The Untold Truth Of San Pellegrino

Before beverage aisles were proliferated with a sea of flavored sparkling waters like La Croix, Bubly, and AHA, there was one green bottle that's remained synonymous with bubbly hydration. Named for a town located high in the Italian Alps, the sparkling mineral water in San Pellegrino's green glass bottles has a fascinating backstory that dates back hundreds of years. San Pellegrino Terme, a small commune located north of Bergamo, Italy, has been recognized for its natural springs since the days of Leonardo da Vinci. Delish notes that San Pellegrino was a popular spot for Europe's monied class to relax and unwind with spa treatments featuring the town's unique water supply.

So what makes the water from San Pellegrino so special? According to Mental Floss, the water originates on the tops of the Dolomite Mountains in the form of rain and snow, from there it trickles down through the sedimentary stone of the Alps. The water takes roughly three decades to get from the tops of the mountains to the springs that flow through San Pellegrino Terme, and during that time spent in the stone, the water takes on natural minerals including potassium, calcium, sodium, and magnesium.

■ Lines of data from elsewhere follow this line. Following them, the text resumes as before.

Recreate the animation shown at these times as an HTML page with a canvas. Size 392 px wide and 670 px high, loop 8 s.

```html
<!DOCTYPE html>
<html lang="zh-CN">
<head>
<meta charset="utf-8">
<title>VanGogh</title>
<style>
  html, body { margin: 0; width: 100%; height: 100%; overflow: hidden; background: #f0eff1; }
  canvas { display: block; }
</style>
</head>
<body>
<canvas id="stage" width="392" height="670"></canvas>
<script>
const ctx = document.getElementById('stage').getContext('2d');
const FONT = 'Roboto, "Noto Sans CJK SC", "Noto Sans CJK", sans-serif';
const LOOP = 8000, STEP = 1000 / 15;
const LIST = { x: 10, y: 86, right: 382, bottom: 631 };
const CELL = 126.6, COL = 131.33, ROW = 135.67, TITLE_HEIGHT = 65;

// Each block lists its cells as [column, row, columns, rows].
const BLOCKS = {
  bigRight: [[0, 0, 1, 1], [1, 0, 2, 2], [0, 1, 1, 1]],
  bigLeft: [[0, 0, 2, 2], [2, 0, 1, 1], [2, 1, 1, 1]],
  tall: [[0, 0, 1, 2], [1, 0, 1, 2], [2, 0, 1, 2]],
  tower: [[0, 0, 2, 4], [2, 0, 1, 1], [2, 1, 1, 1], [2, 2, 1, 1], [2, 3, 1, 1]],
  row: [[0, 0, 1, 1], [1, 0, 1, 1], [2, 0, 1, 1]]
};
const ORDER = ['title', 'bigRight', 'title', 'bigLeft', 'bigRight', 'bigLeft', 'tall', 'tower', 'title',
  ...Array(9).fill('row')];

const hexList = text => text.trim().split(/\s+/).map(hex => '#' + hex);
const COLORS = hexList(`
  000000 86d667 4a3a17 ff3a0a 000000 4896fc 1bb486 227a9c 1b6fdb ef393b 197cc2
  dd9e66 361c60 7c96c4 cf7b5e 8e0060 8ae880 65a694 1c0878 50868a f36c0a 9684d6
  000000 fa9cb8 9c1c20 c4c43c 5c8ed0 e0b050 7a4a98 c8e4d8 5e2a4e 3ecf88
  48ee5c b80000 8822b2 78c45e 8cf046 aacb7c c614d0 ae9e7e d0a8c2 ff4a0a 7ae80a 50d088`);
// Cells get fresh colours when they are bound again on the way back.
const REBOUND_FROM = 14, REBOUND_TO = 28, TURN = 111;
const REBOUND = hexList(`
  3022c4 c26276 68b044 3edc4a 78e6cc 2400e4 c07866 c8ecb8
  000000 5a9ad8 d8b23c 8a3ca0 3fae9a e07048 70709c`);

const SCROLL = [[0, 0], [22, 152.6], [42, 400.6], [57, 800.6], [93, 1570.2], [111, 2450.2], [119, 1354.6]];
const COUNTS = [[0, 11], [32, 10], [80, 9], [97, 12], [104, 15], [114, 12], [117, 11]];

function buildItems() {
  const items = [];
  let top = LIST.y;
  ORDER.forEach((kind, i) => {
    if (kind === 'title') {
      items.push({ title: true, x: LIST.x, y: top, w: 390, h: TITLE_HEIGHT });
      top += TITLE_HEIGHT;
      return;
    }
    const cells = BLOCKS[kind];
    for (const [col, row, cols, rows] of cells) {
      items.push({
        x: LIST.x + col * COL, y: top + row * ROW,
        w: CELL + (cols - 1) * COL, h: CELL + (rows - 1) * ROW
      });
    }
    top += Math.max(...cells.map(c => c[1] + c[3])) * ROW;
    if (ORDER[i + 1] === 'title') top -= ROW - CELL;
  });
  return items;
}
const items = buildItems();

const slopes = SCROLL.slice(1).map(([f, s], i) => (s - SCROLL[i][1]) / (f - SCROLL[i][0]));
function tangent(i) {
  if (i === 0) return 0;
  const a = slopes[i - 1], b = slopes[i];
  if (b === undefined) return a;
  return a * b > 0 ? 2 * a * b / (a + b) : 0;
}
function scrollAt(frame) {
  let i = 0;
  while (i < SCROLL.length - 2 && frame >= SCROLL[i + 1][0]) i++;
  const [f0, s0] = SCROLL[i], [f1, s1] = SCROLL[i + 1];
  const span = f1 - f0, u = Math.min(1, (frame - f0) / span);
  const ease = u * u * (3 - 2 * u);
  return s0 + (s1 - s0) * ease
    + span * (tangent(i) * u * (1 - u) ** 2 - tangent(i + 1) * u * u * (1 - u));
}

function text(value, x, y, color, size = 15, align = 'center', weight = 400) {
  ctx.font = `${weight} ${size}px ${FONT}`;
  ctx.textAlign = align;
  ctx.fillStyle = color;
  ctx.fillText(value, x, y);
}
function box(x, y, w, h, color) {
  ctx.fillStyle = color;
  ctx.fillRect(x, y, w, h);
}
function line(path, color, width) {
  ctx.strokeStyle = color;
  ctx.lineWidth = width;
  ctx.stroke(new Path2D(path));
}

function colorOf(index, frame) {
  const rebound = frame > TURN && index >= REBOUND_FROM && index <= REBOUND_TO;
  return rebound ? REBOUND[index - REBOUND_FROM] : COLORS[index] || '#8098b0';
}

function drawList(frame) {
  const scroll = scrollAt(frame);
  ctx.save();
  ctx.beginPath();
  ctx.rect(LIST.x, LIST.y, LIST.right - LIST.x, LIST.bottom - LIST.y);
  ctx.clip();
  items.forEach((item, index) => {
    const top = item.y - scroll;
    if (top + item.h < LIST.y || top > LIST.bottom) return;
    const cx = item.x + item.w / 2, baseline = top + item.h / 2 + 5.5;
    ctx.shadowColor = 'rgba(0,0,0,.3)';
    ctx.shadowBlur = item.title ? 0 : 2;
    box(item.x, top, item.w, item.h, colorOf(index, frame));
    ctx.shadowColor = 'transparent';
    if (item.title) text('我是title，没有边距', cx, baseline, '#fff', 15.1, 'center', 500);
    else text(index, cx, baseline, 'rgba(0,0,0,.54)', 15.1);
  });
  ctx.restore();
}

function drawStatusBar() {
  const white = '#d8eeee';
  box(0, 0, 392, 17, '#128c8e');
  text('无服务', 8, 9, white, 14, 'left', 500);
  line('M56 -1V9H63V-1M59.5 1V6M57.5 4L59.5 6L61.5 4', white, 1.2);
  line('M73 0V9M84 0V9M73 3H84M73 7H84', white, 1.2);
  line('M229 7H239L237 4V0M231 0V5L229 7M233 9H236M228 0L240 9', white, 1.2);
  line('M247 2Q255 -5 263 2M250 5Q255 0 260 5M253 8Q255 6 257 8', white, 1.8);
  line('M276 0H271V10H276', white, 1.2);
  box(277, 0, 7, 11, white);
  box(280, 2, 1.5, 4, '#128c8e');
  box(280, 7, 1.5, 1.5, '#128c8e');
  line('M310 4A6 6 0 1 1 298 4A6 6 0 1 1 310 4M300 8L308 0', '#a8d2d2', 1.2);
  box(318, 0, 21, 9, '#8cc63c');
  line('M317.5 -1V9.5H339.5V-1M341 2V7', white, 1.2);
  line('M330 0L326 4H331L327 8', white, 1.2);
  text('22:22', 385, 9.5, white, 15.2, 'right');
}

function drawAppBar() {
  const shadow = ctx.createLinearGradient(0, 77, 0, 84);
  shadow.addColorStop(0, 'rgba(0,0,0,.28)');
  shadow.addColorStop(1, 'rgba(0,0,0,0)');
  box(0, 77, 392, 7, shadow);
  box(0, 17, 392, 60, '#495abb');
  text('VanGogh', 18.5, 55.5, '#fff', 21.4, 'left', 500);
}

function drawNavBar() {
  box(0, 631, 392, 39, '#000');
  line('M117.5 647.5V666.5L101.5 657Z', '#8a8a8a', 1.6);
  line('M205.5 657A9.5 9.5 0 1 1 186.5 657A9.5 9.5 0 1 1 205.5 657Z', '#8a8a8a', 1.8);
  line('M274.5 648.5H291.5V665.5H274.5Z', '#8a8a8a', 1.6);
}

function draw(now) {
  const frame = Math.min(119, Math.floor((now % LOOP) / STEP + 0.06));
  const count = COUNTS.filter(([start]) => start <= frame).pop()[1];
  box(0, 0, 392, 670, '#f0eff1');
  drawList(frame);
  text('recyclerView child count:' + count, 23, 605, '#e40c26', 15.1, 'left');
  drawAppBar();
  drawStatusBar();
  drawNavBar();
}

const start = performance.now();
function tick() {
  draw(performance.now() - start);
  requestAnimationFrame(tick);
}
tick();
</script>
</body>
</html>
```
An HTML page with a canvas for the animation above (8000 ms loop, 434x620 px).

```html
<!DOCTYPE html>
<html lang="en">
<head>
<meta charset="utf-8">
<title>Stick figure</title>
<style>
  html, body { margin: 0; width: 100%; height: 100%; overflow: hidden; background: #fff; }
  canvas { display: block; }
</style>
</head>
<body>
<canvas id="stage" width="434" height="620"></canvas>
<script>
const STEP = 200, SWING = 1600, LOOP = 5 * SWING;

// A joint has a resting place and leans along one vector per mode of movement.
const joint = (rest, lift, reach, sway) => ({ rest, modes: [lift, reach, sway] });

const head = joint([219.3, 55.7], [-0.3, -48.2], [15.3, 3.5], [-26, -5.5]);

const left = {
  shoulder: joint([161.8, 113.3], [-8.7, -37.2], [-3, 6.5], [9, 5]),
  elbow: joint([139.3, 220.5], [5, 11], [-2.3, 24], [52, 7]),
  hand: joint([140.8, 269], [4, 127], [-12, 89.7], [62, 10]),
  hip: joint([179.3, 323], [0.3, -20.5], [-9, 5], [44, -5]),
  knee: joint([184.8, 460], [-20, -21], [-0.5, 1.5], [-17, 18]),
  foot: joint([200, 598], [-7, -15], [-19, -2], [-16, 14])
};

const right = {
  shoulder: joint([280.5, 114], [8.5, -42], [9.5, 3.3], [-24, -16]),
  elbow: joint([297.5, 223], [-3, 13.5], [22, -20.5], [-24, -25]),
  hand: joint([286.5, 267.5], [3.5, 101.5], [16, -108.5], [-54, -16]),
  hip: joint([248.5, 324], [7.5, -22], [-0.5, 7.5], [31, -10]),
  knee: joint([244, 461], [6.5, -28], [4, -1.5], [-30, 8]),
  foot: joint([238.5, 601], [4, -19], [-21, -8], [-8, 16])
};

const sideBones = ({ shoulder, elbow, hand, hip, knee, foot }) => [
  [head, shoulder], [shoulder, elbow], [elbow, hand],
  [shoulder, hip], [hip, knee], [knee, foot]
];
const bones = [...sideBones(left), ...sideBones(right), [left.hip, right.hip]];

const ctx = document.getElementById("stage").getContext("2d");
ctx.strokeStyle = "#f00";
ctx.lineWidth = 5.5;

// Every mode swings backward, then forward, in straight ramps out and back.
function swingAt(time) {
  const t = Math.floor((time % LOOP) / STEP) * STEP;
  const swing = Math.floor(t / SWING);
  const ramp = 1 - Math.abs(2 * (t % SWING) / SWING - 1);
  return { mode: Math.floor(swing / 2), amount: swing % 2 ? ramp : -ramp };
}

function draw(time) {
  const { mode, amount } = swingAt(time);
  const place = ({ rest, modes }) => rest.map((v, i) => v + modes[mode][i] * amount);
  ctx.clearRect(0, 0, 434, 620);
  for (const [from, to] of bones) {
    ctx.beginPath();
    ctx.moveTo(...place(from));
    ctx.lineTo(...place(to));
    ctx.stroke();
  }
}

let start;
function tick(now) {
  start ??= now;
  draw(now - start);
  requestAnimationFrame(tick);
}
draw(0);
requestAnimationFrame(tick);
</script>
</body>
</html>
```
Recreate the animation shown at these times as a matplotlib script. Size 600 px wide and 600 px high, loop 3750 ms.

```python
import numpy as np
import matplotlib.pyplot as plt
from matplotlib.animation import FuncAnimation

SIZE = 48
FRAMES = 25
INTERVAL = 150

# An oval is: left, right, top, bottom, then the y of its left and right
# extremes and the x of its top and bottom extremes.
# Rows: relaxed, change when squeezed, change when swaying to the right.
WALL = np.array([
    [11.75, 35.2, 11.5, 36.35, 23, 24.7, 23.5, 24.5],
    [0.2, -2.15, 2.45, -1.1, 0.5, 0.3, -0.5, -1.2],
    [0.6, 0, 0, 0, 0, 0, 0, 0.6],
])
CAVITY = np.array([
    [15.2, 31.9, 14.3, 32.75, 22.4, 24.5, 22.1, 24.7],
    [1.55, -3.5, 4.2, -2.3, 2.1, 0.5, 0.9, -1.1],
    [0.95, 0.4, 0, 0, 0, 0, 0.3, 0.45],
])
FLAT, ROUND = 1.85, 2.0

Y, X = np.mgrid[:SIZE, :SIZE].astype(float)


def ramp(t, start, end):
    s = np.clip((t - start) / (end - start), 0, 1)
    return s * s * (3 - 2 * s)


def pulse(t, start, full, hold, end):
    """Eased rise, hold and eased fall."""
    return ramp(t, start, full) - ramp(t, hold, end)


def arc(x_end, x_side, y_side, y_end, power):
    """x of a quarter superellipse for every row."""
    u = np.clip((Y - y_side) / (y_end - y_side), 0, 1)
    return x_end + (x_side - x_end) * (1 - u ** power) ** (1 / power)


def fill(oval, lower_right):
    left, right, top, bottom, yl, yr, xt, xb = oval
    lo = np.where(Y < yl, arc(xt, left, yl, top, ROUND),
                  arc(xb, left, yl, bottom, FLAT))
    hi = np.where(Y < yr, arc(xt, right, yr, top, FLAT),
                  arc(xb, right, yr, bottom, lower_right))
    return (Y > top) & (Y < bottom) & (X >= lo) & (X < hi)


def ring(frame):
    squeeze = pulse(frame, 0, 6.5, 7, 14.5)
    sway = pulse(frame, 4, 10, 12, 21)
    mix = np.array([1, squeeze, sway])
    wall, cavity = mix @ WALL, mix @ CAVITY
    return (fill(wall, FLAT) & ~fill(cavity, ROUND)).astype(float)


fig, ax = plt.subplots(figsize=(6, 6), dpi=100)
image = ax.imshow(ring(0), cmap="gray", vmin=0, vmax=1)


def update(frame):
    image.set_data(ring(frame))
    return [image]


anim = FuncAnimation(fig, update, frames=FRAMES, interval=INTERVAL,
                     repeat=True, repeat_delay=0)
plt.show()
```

The first bottles of mineral water debuted in 1900

In 1899, the San Pellegrino company was made official and listed on the Milan Stock Exchange, and the first bottles of mineral water were produced the following year (via San Pellegrino). San Pellegrino didn't hesitate to dive into the international market, during that first year of production, 35,343 bottles were made and more than 5,500 of them headed out into the world outside of Italy for enjoyment.

Carbonation is a key part of the San Pellegrino experience these days, but back at the beginning of the 20th century, the mineral water was bottled flat. Bubbles were added to the equation when the folks at San Pellegrino found that carbonation was useful in preserving the mineral content. Unwilling to mess with the minerals that gave San Pellegrino its distinct qualities, a minimal amount of carbon dioxide was added to the water, resulting in smaller, gentler bubbles than other sparkling water brands. The newly carbonated take on the original was such as hit the company opted to discontinue their uncarbonated water completely in favor of the new sparkling formula (via Delish).

San Pellegrino began expanding their line of products in 1932

San Pellegrino began expanding its line of products in 1932 when owner Ezio Granelli rolled out Aranciata, a beverage made with the company's signature mineral water sweetened with a splash of fresh orange juice (via Mental Floss). From there a range of flavors was introduced featuring familiar fruits such as lemon, grapefruit, and clementine to exotic offerings including, Chinotto, made from the bittersweet chinotto orange, and Arancia & Fico d'India, a blend of orange and fico d'india, or prickly pear, which is the fruit of a Mediterranean cactus.

San Pellegrino got back into the still water game in 1957 when it purchased the Acqua Panna Company, whose water has equally noble roots in Tuscany. The historians at San Pellegrino explain that the source from which Acqua Panna is bottled was once owned by the powerful Florentine dynasty, the Medicis.